6. This guy, Raymond Kurzweil who is currently serving as Director of Engineering for Google, has predicted an impressive amount of feats in human history. For example, he predicted the fall of the Soviets by 1991 (yup!) and that a computer will beat the best human chess player by 2000 (and yup!). So far his record for prophecies has him at 86% percent accuracy. Roughly 89 of his 108 predictions have come true. Slow down, Nostradamus!

7. Although he's not a science fiction writer or inventor, let's give Colin Kaepernick credit for predicting that at nine years old he would play professional football.

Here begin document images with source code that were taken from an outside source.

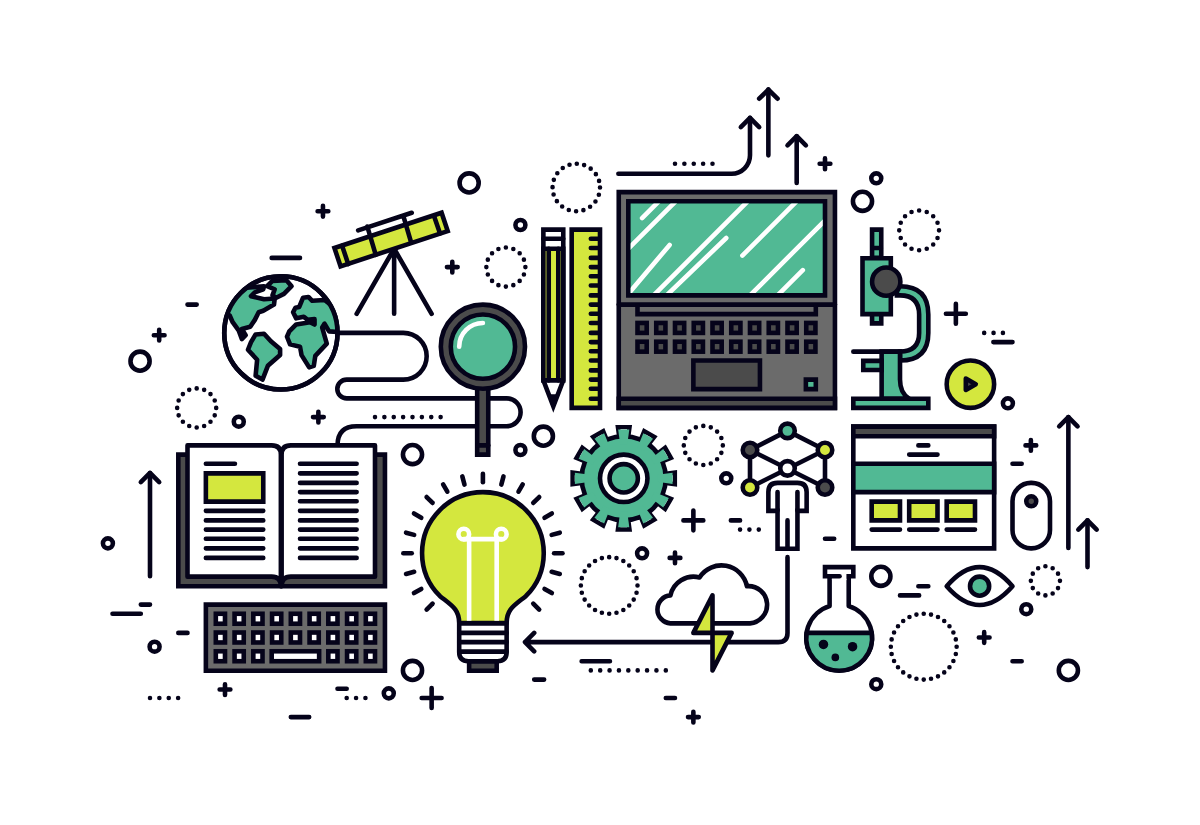
<!DOCTYPE html>
<html lang="en">
<head>
<meta charset="utf-8">
<title>Science and learning line illustration</title>
<style>
:root{--ink:#05031a;--teal:#51b994;--lime:#d4e73e;--grey:#6b6b6b;--dark:#4b4b4b;--paper:#fff}
*{margin:0;padding:0}
html,body{width:1200px;height:825px;overflow:hidden;background:var(--paper)}
svg{display:block}
.line{fill:none;stroke:var(--ink);stroke-width:6;stroke-linecap:round;stroke-linejoin:round}
.thin{stroke-width:5.5}
.sharp{stroke-linejoin:miter}
.teal{fill:var(--teal)}
.lime{fill:var(--lime)}
.grey{fill:var(--grey)}
.dark{fill:var(--dark)}
.paper{fill:var(--paper)}
.ink{fill:var(--ink);stroke:none}
.flat{stroke:none}
.glare{stroke:var(--paper)}
.dots{stroke-dasharray:0 12.25}
.orbit{stroke-dasharray:0 1}
</style>
</head>
<body>
<svg width="1200" height="825" viewBox="0 0 1568 1078" role="img" aria-label="Line icons about science, education and technology">
<defs>
  <circle id="ring-s" r="6.5"/>
  <circle id="ring-l" r="12.5"/>
  <path id="plus-s" d="M-7 0H7M0-7V7"/>
  <path id="plus-l" d="M-13 0H13M0-13V13"/>
  <path id="arrow-head" d="M-12 12L0 0L12 12"/>
  <rect id="key" x="-6" y="-6.5" width="12" height="13"/>
  <g id="key-row-10"><use href="#key" x="839"/><use href="#key" x="863.5"/><use href="#key" x="888"/><use href="#key" x="912.5"/><use href="#key" x="937"/><use href="#key" x="961.5"/><use href="#key" x="986"/><use href="#key" x="1010.5"/><use href="#key" x="1035"/><use href="#key" x="1059.5"/></g>
  <g id="key-trio"><use href="#key"/><use href="#key" x="24.5"/><use href="#key" x="49"/></g>
  <path id="ray" d="M0-93V-104"/>
  <g id="ray-pair"><use href="#ray"/><use href="#ray" transform="rotate(15)"/><use href="#ray" transform="rotate(30)"/></g>
  <g id="tooth-shape"><path id="tooth" d="M-8-70H8L5-48H-5Z"/></g>
  <g id="teeth">
    <use href="#tooth"/><use href="#tooth" transform="rotate(30)"/><use href="#tooth" transform="rotate(60)"/><use href="#tooth" transform="rotate(90)"/><use href="#tooth" transform="rotate(120)"/><use href="#tooth" transform="rotate(150)"/><use href="#tooth" transform="rotate(180)"/><use href="#tooth" transform="rotate(210)"/><use href="#tooth" transform="rotate(240)"/><use href="#tooth" transform="rotate(270)"/><use href="#tooth" transform="rotate(300)"/><use href="#tooth" transform="rotate(330)"/>
  </g>
  <clipPath id="globe-clip"><circle cx="367" cy="435" r="74"/></clipPath>
  <clipPath id="screen-clip"><rect x="824" y="266" width="251" height="117"/></clipPath>
</defs>

<g id="accents" class="line">
  <g id="small-rings">
    <use href="#ring-s" x="680" y="294"/><use href="#ring-s" x="1145" y="233"/><use href="#ring-s" x="312" y="551"/><use href="#ring-s" x="680" y="588"/><use href="#ring-s" x="949" y="625"/><use href="#ring-s" x="839" y="723"/><use href="#ring-s" x="141" y="710"/><use href="#ring-s" x="202" y="845"/><use href="#ring-s" x="508" y="906"/><use href="#ring-s" x="1145" y="894"/><use href="#ring-s" x="1341" y="796"/><use href="#ring-s" x="1317" y="527"/>
  </g>
  <g id="large-rings">
    <use href="#ring-l" x="613" y="239"/><use href="#ring-l" x="1127" y="263"/><use href="#ring-l" x="183" y="472"/><use href="#ring-l" x="710" y="570"/><use href="#ring-l" x="539" y="594"/><use href="#ring-l" x="539" y="876"/><use href="#ring-l" x="1151" y="753"/><use href="#ring-l" x="1396" y="876"/>
  </g>
  <g id="pluses">
    <use href="#plus-s" x="422" y="276"/><use href="#plus-s" x="591" y="349"/><use href="#plus-s" x="208" y="438"/><use href="#plus-s" x="416" y="545"/><use href="#plus-s" x="1078" y="214"/><use href="#plus-s" x="1347" y="582"/><use href="#plus-s" x="882" y="729"/><use href="#plus-s" x="1286" y="833"/><use href="#plus-s" x="294" y="901"/><use href="#plus-s" x="906" y="937"/>
    <use href="#plus-l" x="1249" y="410"/><use href="#plus-l" x="906" y="680"/><use href="#plus-l" x="564" y="912"/>
  </g>
  <path id="dashes" d="M355 337H392M245 398H257M1298 447H1323M955 680H967M1078 704H1090M1323 606H1335M1176 778H1201M1200 766H1213M147 802H184M184 790H196M233 827H245M380 937H404M441 900H453M698 888H711M760 864H797M870 912H882M1323 864H1335"/>
  <path id="dotted-lines" class="dots" d="M882 214H931.5M490 545H576M1286 435H1311M967 692H992M772 876H870.5M196 912H233.2M453 912H478"/>
  <g id="dotted-circles" class="orbit">
    <circle cx="753" cy="245" r="31" pathLength="20"/>
    <circle cx="661" cy="349" r="25.500" pathLength="16"/>
    <circle cx="1201" cy="301" r="26" pathLength="16"/>
    <circle cx="257" cy="533" r="25.500" pathLength="16"/>
    <circle cx="919" cy="582" r="25.500" pathLength="16"/>
    <circle cx="796" cy="765" r="37" pathLength="24"/>
    <circle cx="1207" cy="845" r="43" pathLength="28"/>
    <circle cx="1366" cy="759" r="19" pathLength="12"/>
  </g>
</g>

<g id="arrows" class="line">
  <path d="M1004 203V117M808 227H956A24 24 0 0 0 980 203V154M1041 239V178M196 753V618M1396 716V545M1421 741V680"/>
  <use href="#arrow-head" x="1004" y="117"/><use href="#arrow-head" x="980" y="154"/><use href="#arrow-head" x="1041" y="178"/><use href="#arrow-head" x="196" y="618"/><use href="#arrow-head" x="1396" y="545"/><use href="#arrow-head" x="1421" y="680"/>
</g>

<g id="flow-lines" class="line">
  <path d="M443 435H527A30.500 30.500 0 0 1 527 496H453A12 12 0 0 0 453 520.500H662A18 18 0 0 1 662 557H466Q441 557 441 582"/>
  <path d="M1029 728V827Q1029 839 1017 839H686M698 827L686 839L698 851"/>
</g>

<g id="globe" class="line">
  <circle class="paper" cx="367" cy="435" r="74"/>
  <g class="teal" clip-path="url(#globe-clip)">
    <path d="M290 408L310 382L322 376L345 374L344 378L333 382L328 387L345 391L359 390L358 398L344 406L338 408L333 418L327 427L316 430L321 438L316 443L312 432L304 421L300 412Z"/>
    <path d="M349 374L356 367L374 366L381 374L371 384L361 389L356 386L359 378Z"/>
    <path d="M334 437L345 436L354 446L366 456V464L350 478L343 496L334 491L336 470L324 457L328 447Z"/>
    <path d="M383 408L386 402L391 401L396 389L403 388L408 393L424 392L445 408V434L430 433L424 423L421 428L427 449L412 465L410 478L404 480L394 464L392 453L379 450L375 440L378 433L387 424L405 421L411 424V417L402 418L397 414L387 416Z"/>
  </g>
  <circle cx="367" cy="435" r="74"/>
</g>

<g id="telescope" class="line">
  <path d="M466 410L515 325L564 410M515 325V410"/>
  <path class="lime sharp" d="M437 324L577 278L585 302L445 348Z"/>
  <path d="M447 321L455 345M480 296L491 333M527 282L537 316M567 282L575 305M468 301L538 278"/>
</g>

<g id="magnifier" class="line">
  <path class="dark sharp" d="M623.500 506H638V594H623.500Z"/><path d="M624 582H638"/>
  <circle class="dark" cx="631" cy="453" r="55"/>
  <circle class="teal" cx="631" cy="453" r="42"/>
  <path class="glare" d="M600 453A31 31 0 0 1 631 422"/>
</g>

<g id="pencil" class="line sharp">
  <path class="paper" d="M710 300H736V497L723 531L710 497Z"/>
  <path class="lime" d="M710 325H736V497H710Z"/>
  <path d="M710 312H736M717 325V497M729.500 325V497"/>
  <path class="ink" d="M715 515H731L723 536Z"/>
</g>
<g id="ruler" class="line sharp">
  <path class="lime" d="M747 300H784V533H747Z"/>
  <path d="M772 312H782M772 324H782M772 337H782M772 349H782M772 361H782M772 373H782M772 386H782M772 398H782M772 410H782M772 422H782M772 435H782M772 447H782M772 459H782M772 471H782M772 484H782M772 496H782M772 508H782M772 521H782"/>
</g>

<g id="laptop" class="line sharp">
  <path class="grey" d="M808.500 251H1091V533H808.500Z"/>
  <path class="dark" d="M808.500 521H1091V533H808.500Z"/>
  <path class="teal" d="M821 263H1078V386H821Z"/>
  <g class="glare" clip-path="url(#screen-clip)">
    <path d="M839 285L864 260M816 330L886 260M816 390L875 320M852 388L976 264M872 385L949 311M970 334L1044 260M978 388L1082 284M1014 388L1049 353"/>
  </g>
  <path d="M808.500 398H1091"/>
  <path d="M833 399V410.500H1066V399"/>
  <g class="dark"><use href="#key-row-10" y="428.500"/><use href="#key-row-10" y="453"/></g>
  <path class="dark" d="M906 471H993V508.500H906Z"/>
  <path class="teal" d="M1053 496H1066V508.500H1053Z"/>
</g>

<g id="microscope" class="line sharp">
  <path class="teal" d="M1139.500 300H1151.500V337H1139.500ZM1139.500 410H1151.500V422.500H1139.500Z"/>
  <path d="M1140 324H1151"/>
  <path class="teal" d="M1172 374H1176Q1213 374 1213 411V435Q1213 471 1176 471V459.500Q1201 459 1201 435V411Q1201 386 1176 386H1172Z"/>
  <path class="teal" d="M1127 337.500H1164V410.500H1127Z"/>
  <circle class="dark" cx="1158" cy="368" r="18.500"/>
  <path class="teal" d="M1152 459.500H1176V496Q1176 514 1188 521H1152Z"/>
  <path class="teal" d="M1128 471.500H1152V483.500H1128Z"/>
  <path class="teal" d="M1115 521H1213V533H1115Z"/>
  <path d="M1115 459.500H1176"/>
</g>

<g id="play-button" class="line">
  <circle class="lime" cx="1268" cy="502" r="31"/>
  <path class="dark" d="M1262 494.500L1275 502L1262 509.500Z"/>
</g>

<g id="book" class="line">
  <path class="dark sharp" d="M233 594H503V766H233Z"/>
  <path class="paper" d="M245 582H355Q367 582 367 594V766Q367 753.500 355 753.500H245Z"/>
  <path class="paper" d="M490 582H380Q368 582 368 594V766Q368 753.500 380 753.500H490Z"/>
  <path class="lime sharp" d="M269 618.500H344V655.500H269Z"/>
  <path d="M269 606H307M269 667.500H344M269 680H344M269 692H344M269 704H344M269 716.500H344M269 729H344M392 606H466M392 618.500H466M392 631H466M392 643H466M392 655H466M392 667.500H466M392 680H466M392 692H466M392 704H466M392 716.500H466M392 729H466"/>
</g>

<g id="keyboard" class="line sharp">
  <path class="grey" d="M269 790H503V876.500H269Z"/>
  <g class="paper">
    <use href="#key-trio" x="288" y="808.500"/><use href="#key-trio" x="361.500" y="808.500"/><use href="#key-trio" x="435" y="808.500"/>
    <use href="#key-trio" x="288" y="833"/><use href="#key-trio" x="361.500" y="833"/><use href="#key-trio" x="435" y="833"/>
    <use href="#key-trio" x="288" y="857.500"/><use href="#key-trio" x="435" y="857.500"/>
    <rect x="355" y="851" width="62" height="13"/>
  </g>
</g>

<g id="light-bulb" class="line">
  <g transform="translate(631 723)">
    <use href="#ray-pair" transform="rotate(-135)"/><use href="#ray-pair" transform="rotate(-90)"/><use href="#ray-pair" transform="rotate(-45)"/><use href="#ray-pair"/><use href="#ray-pair" transform="rotate(45)"/><use href="#ray-pair" transform="rotate(90)"/><use href="#ray" transform="rotate(135)"/>
  </g>
  <path class="lime" d="M600 814C600 796 590 791 575 779A79.500 79.500 0 1 1 687 779C672 791 662 796 662 814Z"/>
  <g class="glare"><path stroke-linecap="butt" d="M613 811V704.500M649 811V704.500"/><path d="M606 704.500H656"/><circle cx="606" cy="698" r="7"/><circle cx="655" cy="698" r="7"/></g>
  <path class="dark sharp" d="M613 864H649V876.500H613Z"/>
  <path class="paper" d="M600 814.500H662V852Q662 864 650 864H612Q600 864 600 852Z"/>
  <path d="M600 827H662M600 839H662M600 851.500H662"/>
</g>

<g id="gear" transform="translate(815 625)">
  <g fill="var(--ink)" stroke="var(--ink)" stroke-width="0"><circle r="58"/></g>
  <g class="line sharp" transform="scale(.955)"><use href="#teeth"/></g>
  <g class="teal flat"><circle r="52"/><g transform="scale(.955)"><use href="#teeth" style="stroke:none" transform="scale(.955)"/></g></g>
  <g class="line"><circle class="paper" r="31"/><circle class="teal" r="18.500"/></g>
</g>

<g id="network-person" class="line">
  <path d="M1078 637V588L1029 563L980 588V637L1078 588M980 588L1078 637"/>
  <circle class="teal" cx="1029" cy="563" r="9.500"/>
  <circle class="dark" cx="980" cy="588" r="9.500"/>
  <circle class="lime" cx="1078" cy="588" r="9.500"/>
  <circle class="lime" cx="980" cy="637" r="9.500"/>
  <circle class="dark" cx="1078" cy="637" r="9.500"/>
  <circle class="paper" cx="1029" cy="612" r="9.500"/>
  <path class="paper sharp" d="M1004 667.500V643Q1004 631 1016 631H1042Q1054 631 1054 643V667.500H1042V717H1016V667.500Z"/>
  <path d="M1016 643V667M1042 643V667M1029 680V716"/>
</g>

<g id="web-page" class="line sharp">
  <path class="paper" d="M1115 557.500H1299V716.500H1115Z"/>
  <path class="dark" d="M1115 557.500H1299V570H1115Z"/>
  <path class="teal" d="M1115 606H1299V643H1115Z"/>
  <path class="lime" d="M1139 655.500H1176V680H1139ZM1188 655.500H1225V680H1188ZM1237 655.500H1274V680H1237Z"/>
  <path d="M1200 582H1213M1188 594H1225M1139 692H1176M1188 692H1225M1237 692H1274"/>
</g>

<g id="mouse" class="line">
  <rect class="paper" x="1323" y="631" width="49" height="85.500" rx="24"/>
  <circle class="dark" cx="1347.500" cy="655" r="6.500"/>
</g>

<g id="eye" class="line">
  <path class="paper" d="M1237 766Q1280 716 1323 766Q1280 815 1237 766Z"/>
  <circle class="teal" cx="1280" cy="766" r="12.500"/>
</g>

<g id="storm-cloud" class="line">
  <path class="paper" d="M876 814.500A18.300 18.300 0 0 1 876 778A31 31 0 0 1 914 754.500A34 34 0 0 1 976 766A24.300 24.300 0 0 1 980 814.500Z"/>
  <path class="lime" d="M931 778V827H956L931 876V827H906Z"/>
</g>

<g id="flask" class="line">
  <path class="paper" d="M1084 753V792A43 43 0 1 0 1109 792V753Z"/>
  <path class="teal" d="M1054 827A43 43 0 1 0 1139 827Z"/>
  <path class="paper sharp" d="M1078 741H1115V753H1078Z"/>
  <path class="paper flat" d="M1087 749H1106V758H1087Z"/>
  <path d="M1084 753H1097"/>
  <g class="ink"><circle cx="1076" cy="842" r="6.200"/><circle cx="1114" cy="845" r="6.200"/><circle cx="1091.500" cy="859" r="5"/></g>
</g>
</svg>
</body>
</html>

Dude, he even got the team right!

Construction began in New Taipei City, Taiwan, in 1978. These structures were designed to be vacation resorts for U.S. soldiers serving in East Asia.

The resort was basically a live-in water park.

Construction stopped in 1980 before the first guests could check in.

Many cite poor funding as the main reason for the abandonment, but some suspect that paranormal activity drove the builders away.

Although the view from the Sanzhi homes is beautiful, it came at a cost. Rumor has it that the resort was built on top of a graveyard of dead Dutch soldiers. The workers said they were often visited by spirits who were none too pleased to have their slumbers disturbed.

Mysterious accidents began occurring on site, many of which were fatal.

Several of the workers committed suicide without any indication that they were unhappy before they took their own lives.

Urban explorers who break into the site say that the area remains haunted by both soldiers and Hung Kuo workers.

There's yet another legend which claims that the area was once home to a sacred dragon that should not have been disturbed. So basically the area is now doubly cursed.

Although abandoned, the ghostly resort became an underground tourist attraction for fans of science fiction and apocalyptic worlds (who are also fond of illegally entering private property).

Images of the abandoned resort have been used for amateur and professional films, including an MTV short.

Despite an online petition, the abandoned resort was demolished in 2008.

In 2010, the land was leased to another company that hopes to make yet another resort and water park atop the old. Let's hope the spirits have quieted since the destruction of Sanzhi.